Gazprom Acts on Home-Grown Spares Strategy

pipes

By MarEx 2015-09-28 19:46:47

The Barents Observer reported last week that the Russian Ministry of Energy has openly expressing concern about safety, security and progress in offshore development as a result of a lack of spare parts. However, one player in the industry, Gazprom, has issued a statement about its homegrown part strategy.

According to the ministry, Russian companies might lack as many as 150,000 components needed for offshore platforms by 2020. According to media reports, 68 percent of the technical equipment needed by the industry is now subject to sanctions and consequently out of reach.

However, the Gazprom Board of Directors stated that the company has taken action on minimizing its dependence on the foreign equipment supply. “The company had been pursuing a comprehensive import substitution strategy for years. As a result, the share of home-produced equipment accounted for about 95 per cent in Gazprom Group’s procurement portfolio.”

The company approved a list of essential products that had to be substituted and produced domestically. Based on this list, the ways of launching competitive import substitution were studied and critical areas and reasonable timeframes for further minimization of import dependence were defined.

The import substitution objectives are achieved, for instance, by establishing technology partnerships with Russian producers of oil and gas equipment. Thus, Gazprom has long-standing cooperation with machine building and pipe companies, aimed at mastering cutting-edge technologies and initiating production of domestic equipment not inferior to its foreign analogues for Gazprom’s needs. 

Among the company’s partners are Cryogenmash, United Metallurgical Company, OMZ, REP Holding, Severstal, Pipe Metallurgical Company TMK and Chelyabinsk Pipe Rolling Plant.

The company is also in close liaison with Russian region authorities; thus, Gazprom and 19 constituent entities are implementing roadmaps for a wider application of locally manufactured products and technologies at Gazprom’s facilities. 

The New Technologies in Gas Industry’ Association of Equipment Manufacturers has been established and successfully coordinates activities of national enterprises. 

Soon, Gazprom plans to trial a new form of cooperation with potential manufacturers of import substitution products: long-term agreements will stipulate that Gazprom guarantees to buy a fixed amount of equipment to be produced, supplied and maintained by domestic manufacturers. Several pilot projects will test this new way of business relations.

The company has developed over a thousand of in-house standards, most of them are related to oil and gas equipment, and they contain even more stringent reliability and safety requirements than their national and international counterparts.
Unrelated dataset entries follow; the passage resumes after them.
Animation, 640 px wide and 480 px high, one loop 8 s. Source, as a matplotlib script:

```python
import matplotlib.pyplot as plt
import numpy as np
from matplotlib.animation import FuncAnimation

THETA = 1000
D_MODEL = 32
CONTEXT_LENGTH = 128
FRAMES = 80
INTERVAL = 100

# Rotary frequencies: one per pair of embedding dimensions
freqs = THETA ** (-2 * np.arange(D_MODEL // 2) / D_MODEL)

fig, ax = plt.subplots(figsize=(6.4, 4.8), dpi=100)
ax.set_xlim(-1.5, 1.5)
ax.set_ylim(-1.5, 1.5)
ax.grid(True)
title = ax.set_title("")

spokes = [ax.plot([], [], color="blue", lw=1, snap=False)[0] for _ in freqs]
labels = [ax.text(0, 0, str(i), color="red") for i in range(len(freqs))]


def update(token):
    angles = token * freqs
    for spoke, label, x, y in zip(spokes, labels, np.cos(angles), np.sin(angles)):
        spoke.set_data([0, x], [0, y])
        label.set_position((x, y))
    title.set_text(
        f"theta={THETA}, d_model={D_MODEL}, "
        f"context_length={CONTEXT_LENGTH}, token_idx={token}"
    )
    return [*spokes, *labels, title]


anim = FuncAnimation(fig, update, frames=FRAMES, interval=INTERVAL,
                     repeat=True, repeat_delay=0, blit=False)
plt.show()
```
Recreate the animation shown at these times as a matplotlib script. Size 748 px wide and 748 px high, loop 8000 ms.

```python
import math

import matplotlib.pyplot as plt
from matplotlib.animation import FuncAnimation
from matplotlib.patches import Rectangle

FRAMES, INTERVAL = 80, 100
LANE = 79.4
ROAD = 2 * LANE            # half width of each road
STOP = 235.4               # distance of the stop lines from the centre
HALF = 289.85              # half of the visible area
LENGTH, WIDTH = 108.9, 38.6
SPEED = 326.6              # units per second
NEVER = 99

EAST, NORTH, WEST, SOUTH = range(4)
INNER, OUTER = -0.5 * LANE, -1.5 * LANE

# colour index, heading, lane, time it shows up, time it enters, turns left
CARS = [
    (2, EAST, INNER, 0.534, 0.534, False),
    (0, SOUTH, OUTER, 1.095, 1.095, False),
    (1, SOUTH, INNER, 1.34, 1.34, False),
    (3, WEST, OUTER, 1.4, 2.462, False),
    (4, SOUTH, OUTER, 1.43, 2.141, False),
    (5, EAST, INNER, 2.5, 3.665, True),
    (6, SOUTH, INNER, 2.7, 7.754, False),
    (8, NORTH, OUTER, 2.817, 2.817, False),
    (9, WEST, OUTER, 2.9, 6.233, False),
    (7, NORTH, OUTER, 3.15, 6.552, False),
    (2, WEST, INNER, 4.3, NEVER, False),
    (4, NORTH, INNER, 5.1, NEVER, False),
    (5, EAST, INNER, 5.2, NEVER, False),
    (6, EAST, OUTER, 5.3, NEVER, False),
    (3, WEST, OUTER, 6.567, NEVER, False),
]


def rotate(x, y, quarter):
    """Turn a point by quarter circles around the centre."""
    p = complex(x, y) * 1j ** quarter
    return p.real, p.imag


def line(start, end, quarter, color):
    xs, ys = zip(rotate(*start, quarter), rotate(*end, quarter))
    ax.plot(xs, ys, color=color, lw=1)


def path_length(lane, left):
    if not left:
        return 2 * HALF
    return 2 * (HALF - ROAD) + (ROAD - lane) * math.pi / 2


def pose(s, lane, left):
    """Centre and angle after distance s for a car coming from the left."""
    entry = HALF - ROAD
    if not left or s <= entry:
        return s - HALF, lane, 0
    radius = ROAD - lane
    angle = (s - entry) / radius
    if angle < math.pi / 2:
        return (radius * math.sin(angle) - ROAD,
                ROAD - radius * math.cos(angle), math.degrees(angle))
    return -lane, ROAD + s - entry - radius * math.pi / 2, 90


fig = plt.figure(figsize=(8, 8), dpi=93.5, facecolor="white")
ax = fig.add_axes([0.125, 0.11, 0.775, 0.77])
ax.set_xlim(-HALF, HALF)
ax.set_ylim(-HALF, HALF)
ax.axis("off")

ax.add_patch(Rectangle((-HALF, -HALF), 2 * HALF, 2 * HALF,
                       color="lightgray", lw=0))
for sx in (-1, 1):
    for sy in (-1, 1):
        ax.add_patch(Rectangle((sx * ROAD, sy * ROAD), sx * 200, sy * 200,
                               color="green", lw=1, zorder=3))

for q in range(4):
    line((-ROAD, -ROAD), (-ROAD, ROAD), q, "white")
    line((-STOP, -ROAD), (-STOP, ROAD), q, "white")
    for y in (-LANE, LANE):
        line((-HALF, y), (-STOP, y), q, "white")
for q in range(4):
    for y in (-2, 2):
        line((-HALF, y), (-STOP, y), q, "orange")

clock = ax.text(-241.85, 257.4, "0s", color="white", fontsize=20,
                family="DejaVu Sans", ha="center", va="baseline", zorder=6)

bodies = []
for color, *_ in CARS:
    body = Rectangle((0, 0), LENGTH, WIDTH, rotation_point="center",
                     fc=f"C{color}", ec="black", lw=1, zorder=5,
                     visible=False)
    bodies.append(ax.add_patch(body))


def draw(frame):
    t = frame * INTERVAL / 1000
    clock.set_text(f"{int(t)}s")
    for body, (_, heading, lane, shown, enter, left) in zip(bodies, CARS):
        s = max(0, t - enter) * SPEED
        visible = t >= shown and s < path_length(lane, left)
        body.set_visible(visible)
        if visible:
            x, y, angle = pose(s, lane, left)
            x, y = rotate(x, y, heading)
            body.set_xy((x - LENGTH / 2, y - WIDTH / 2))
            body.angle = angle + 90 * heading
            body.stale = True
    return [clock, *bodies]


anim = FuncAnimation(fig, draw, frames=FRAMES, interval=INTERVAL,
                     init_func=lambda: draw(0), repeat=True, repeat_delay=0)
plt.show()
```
The Management Committee is tasked to annually submit a progress report on import substitution projects to the Board of Directors.